* ACTIVITY:
With the pictures excluded, retype the records that follow exactly.

* GIVEN DATA:
══════════

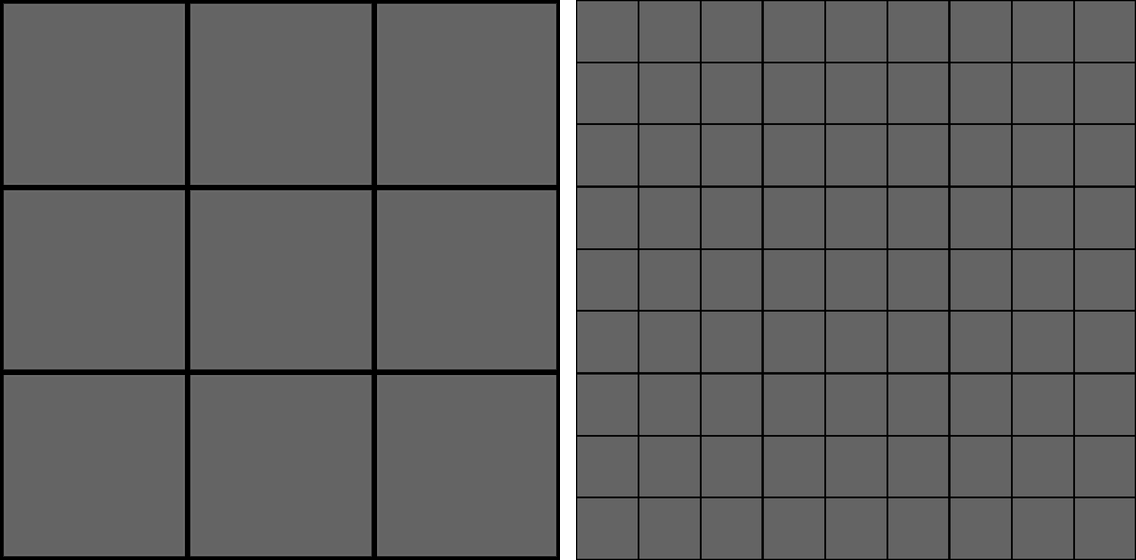
Left: one tile. Right: repeated 3 by 3.
Give the GLSL for this pattern, as a WebGL 1 fragment shader.

```glsl
precision highp float;
// A 3 by 3 grid of flat grey square tiles parted by thin black joints.
// Each axis measures the signed distance to its nearest joint; the joint on
// the canvas border is wider, inner joints sit slightly off the even spacing.

#define TILES 3.0
#define SEAM_HALF_WIDTH 0.0065
#define JOINT_HALF_WIDTH 0.0049
#define FIRST_JOINT_SHIFT vec2(0.0017, 0.0020)
#define SECOND_JOINT_SHIFT vec2(0.0017, -0.0016)
#define TILE_COLOR vec3(0.392)
#define JOINT_COLOR vec3(0.0)
#define RIM_GAIN 0.035
#define RIM_OFFSET 0.0021
#define RIM_WIDTH 0.0011
#define EDGE_SOFTNESS 0.0009

uniform vec2 u_resolution;

// Signed distance along one axis to the nearest joint, negative inside it.
float jointDistance(float position, float firstShift, float secondShift) {
  float nearest = floor(position * TILES + 0.5);
  float index = mod(nearest, TILES);
  float shift = index < 0.5 ? 0.0 : (index < 1.5 ? firstShift : secondShift);
  float halfWidth = index < 0.5 ? SEAM_HALF_WIDTH : JOINT_HALF_WIDTH;
  return abs(position - nearest / TILES - shift) - halfWidth;
}

void main() {
  vec2 uv = gl_FragCoord.xy / u_resolution;
  vec2 first = FIRST_JOINT_SHIFT;
  vec2 second = SECOND_JOINT_SHIFT;
  float edge = min(jointDistance(uv.x, first.x, second.x),
                   jointDistance(uv.y, first.y, second.y));

  // Antialiased tile coverage
  float softness = max(EDGE_SOFTNESS, 0.5 / min(u_resolution.x, u_resolution.y));
  float coverage = smoothstep(-softness, softness, edge);

  // Faint light rim just inside each tile
  float rimPosition = (edge - RIM_OFFSET) / RIM_WIDTH;
  float rim = RIM_GAIN * exp(-rimPosition * rimPosition);

  gl_FragColor = vec4(mix(JOINT_COLOR, TILE_COLOR + rim, coverage), 1.0);
}
```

══════════

* SOLUTION:
Left: one tile. Right: repeated 3 by 3.
Give the GLSL for this pattern, as a WebGL 1 fragment shader.

```glsl
precision highp float;
// A 3 by 3 grid of flat grey square tiles parted by thin black joints.
// Each axis measures the signed distance to its nearest joint; the joint on
// the canvas border is wider, inner joints sit slightly off the even spacing.

#define TILES 3.0
#define SEAM_HALF_WIDTH 0.0065
#define JOINT_HALF_WIDTH 0.0049
#define FIRST_JOINT_SHIFT vec2(0.0017, 0.0020)
#define SECOND_JOINT_SHIFT vec2(0.0017, -0.0016)
#define TILE_COLOR vec3(0.392)
#define JOINT_COLOR vec3(0.0)
#define RIM_GAIN 0.035
#define RIM_OFFSET 0.0021
#define RIM_WIDTH 0.0011
#define EDGE_SOFTNESS 0.0009

uniform vec2 u_resolution;

// Signed distance along one axis to the nearest joint, negative inside it.
float jointDistance(float position, float firstShift, float secondShift) {
  float nearest = floor(position * TILES + 0.5);
  float index = mod(nearest, TILES);
  float shift = index < 0.5 ? 0.0 : (index < 1.5 ? firstShift : secondShift);
  float halfWidth = index < 0.5 ? SEAM_HALF_WIDTH : JOINT_HALF_WIDTH;
  return abs(position - nearest / TILES - shift) - halfWidth;
}

void main() {
  vec2 uv = gl_FragCoord.xy / u_resolution;
  vec2 first = FIRST_JOINT_SHIFT;
  vec2 second = SECOND_JOINT_SHIFT;
  float edge = min(jointDistance(uv.x, first.x, second.x),
                   jointDistance(uv.y, first.y, second.y));

  // Antialiased tile coverage
  float softness = max(EDGE_SOFTNESS, 0.5 / min(u_resolution.x, u_resolution.y));
  float coverage = smoothstep(-softness, softness, edge);

  // Faint light rim just inside each tile
  float rimPosition = (edge - RIM_OFFSET) / RIM_WIDTH;
  float rim = RIM_GAIN * exp(-rimPosition * rimPosition);

  gl_FragColor = vec4(mix(JOINT_COLOR, TILE_COLOR + rim, coverage), 1.0);
}
```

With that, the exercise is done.